Footage of recent flash flooding events along Highway 24 shows vehicles being swept down the road as if they weigh nothing.
According to a UCCS professor of physics, Tom Christensen, water has two effects on objects in its path: lifting and pushing.
Christensen said 2 feet of water is enough to float an object weighing around 3,000 pounds.
"It's not a problem for 2 feet of water to float a car right off the ground," he said.
The momentum of flowing water can also exude a large amount of force on stationary objects. For example, a gentle stream will exert a force of 500 pounds against the side of a car while the force of a rushing flash flood can reach upwards of 1,000 pounds.
"Think about how much weight that is. There is no way that you're going to resist it," said Christensen.

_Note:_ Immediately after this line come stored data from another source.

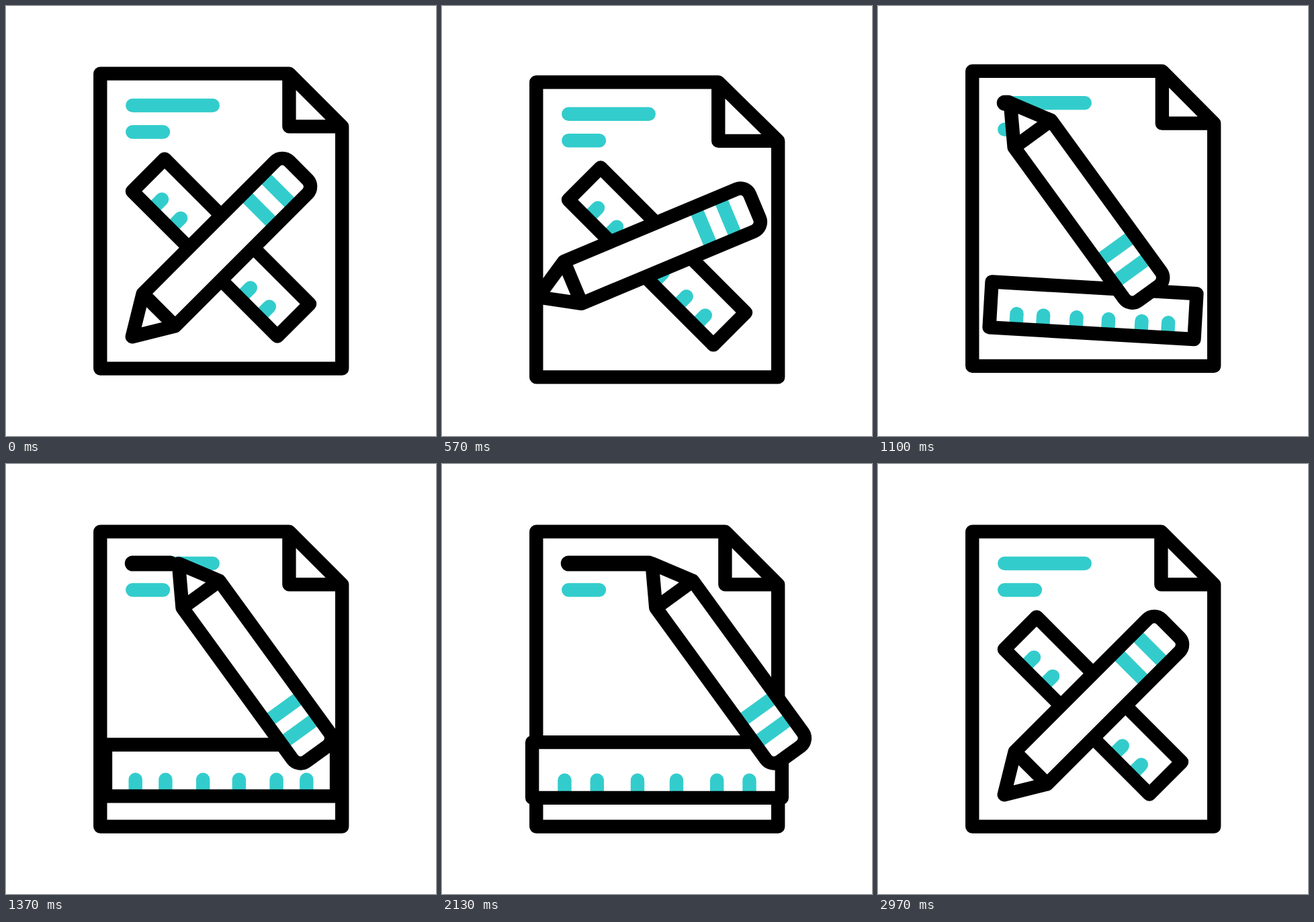
Write an HTML page that moves like this. It is 640 px wide and 640 px high and loops after 3.6 s.

```html
<!DOCTYPE html>
<html lang="en">
<head>
<meta charset="utf-8">
<title>Pencil and ruler</title>
<style>
  html, body { margin: 0; width: 100%; height: 100%; overflow: hidden; background: #fff; }
  svg { display: block; width: 100vw; height: 100vh; }
  path { fill: none; stroke-linejoin: round; stroke-linecap: round; }
  .ink { stroke: #000; stroke-width: 20.4; }
  .teal { stroke: #3cc; stroke-width: 20.4; }
  .band { stroke-linecap: butt; }
  .written { stroke: #000; stroke-width: 23; }
  .paper { fill: #fff; }
</style>
</head>
<body>
<svg viewBox="0 0 640 640">
  <g id="page">
    <path id="sheet" class="ink"/>
    <path class="teal" d="M188.3 148H307.8M188.3 187.5H234"/>
    <path id="written" class="written"/>
  </g>
  <g id="ruler">
    <path id="rulerFill" class="paper"/>
    <path id="marks" class="teal"/>
    <path id="rulerEdge" class="ink"/>
  </g>
  <g id="pencil">
    <path id="pencilFill" class="paper"/>
    <path class="teal band" d="M80.5 -34V34M120 -34V34"/>
    <path id="pencilEdge" class="ink"/>
  </g>
</svg>
<script>
const FPS = 30, LOOP = 3600, LAST = 89;
const LEFT = 140.3, RIGHT = 500.2, TOP = 100.6, BOTTOM = 539.6, FOLD = 78.8;
const LINE_START = 188.3, LINE_LENGTH = 119.7;
const set = (id, name, value) => document.getElementById(id).setAttribute(name, value);

// Eased progress from 0 to 1 between two animation steps.
const ease = (f, a, b) => {
  const t = Math.min(1, Math.max(0, (f - a) / (b - a)));
  return t * t * (3 - 2 * t);
};

// Goes from 0 to 1 between a and b, then back to 0 between c and d.
const trip = (f, a, b, c, d) => ease(f, a, b) - ease(f, c, d);

// The page's bounce: out to one extreme, over to the other, back to rest.
const swing = (f, first, second) =>
  first * trip(f, 0, 12, 12, 24) + second * trip(f, 12, 24, 24, 36);

const place = (id, x, y, angle = 0) =>
  set(id, 'transform', `translate(${x} ${y}) rotate(${angle})`);

const body = 'M-187 0L-130.5 -34H148a15 15 0 0 1 15 15V19a15 15 0 0 1 -15 15H-130.5Z';
set('pencilFill', 'd', body);
set('pencilEdge', 'd', body + 'M-130.5 -34V34');

function drawPage(f, lift) {
  const x = RIGHT - FOLD - swing(f, 22, -9.5);
  const y = TOP + FOLD + swing(f, 17.7, -6.3);
  set('sheet', 'd',
    `M${LEFT} ${TOP}H${x}L${RIGHT} ${y}V${BOTTOM}H${LEFT}ZM${x} ${TOP}V${y}H${RIGHT}`);
  place('page', 0, lift);

  const from = LINE_START + LINE_LENGTH * ease(f, 65, 83);
  const to = LINE_START + LINE_LENGTH * ease(f, 30, 53);
  set('written', 'd', f > 30 && f < 83 ? `M${from} 148H${to}` : '');
}

function drawRuler(f, lift) {
  const grow = .434 * trip(f, 36, 50, 57, 71);
  const drop = trip(f, 18, 32.8, 68, 88);
  const flat = trip(f, 18, 36, 70, 86);
  const w = 152.7 * (1 + grow), h = 34 * (1 + grow);
  const box = `M${-w} ${-h}H${w}V${h}H${-w}Z`;
  const mark = x => `M${x * w} ${h - 22.6 - 16 * grow}V${h - 3}`;
  set('rulerFill', 'd', box);
  set('rulerEdge', 'd', box);
  set('marks', 'd', [.156, .48, .74].map(x => mark(-x) + mark(x)).join(''));
  place('ruler', 320, 359.6 + 97.4 * drop - 7 * grow + lift, 45 - 45 * flat);
}

function drawPencil(f, lift) {
  const turn = ease(f, 11.5, 29.4), unturn = ease(f, 68, 83.2);
  const rise = ease(f, 11.5, 31), back = ease(f, 70, 82.8);
  const write = ease(f, 29.5, 51);
  const x = 320 - 22 * turn + 124.5 * write - 102.5 * back;
  const y = 360 - 60.5 * (rise - back) + lift;
  place('pencil', x, y, 99 * (turn - unturn) - 45);
}

function draw(ms) {
  const f = Math.min(LAST, Math.floor((ms % LOOP + 4) * FPS / 1000));
  const lift = swing(f, 35, -24);
  drawPage(f, lift);
  drawRuler(f, lift);
  drawPencil(f, lift);
}

const start = performance.now();
function tick() {
  draw(performance.now() - start);
  requestAnimationFrame(tick);
}
tick();
</script>
</body>
</html>
```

Combine these two factors, and scenes such as those where cars are floating down the highway ensue.
Because of this force, drivers are warned to stay in their car if caught in a flash flood.
"It can hit you with enough force to knock you over and once it knocks you over, and you're floating, you'll weigh a lot less. So, it will push you wherever it wants to push you," said Christensen.
David Hunting, public information officer of Manitou Springs Volunteer Fire Department, said it is advised for drivers to stay in their vehicles with their seat belts fastened until first responders are able to intervene or until flood waters recede.
He said it is also very important for everyone to keep an eye on the weather, as to not be caught off-guard and in the line of danger.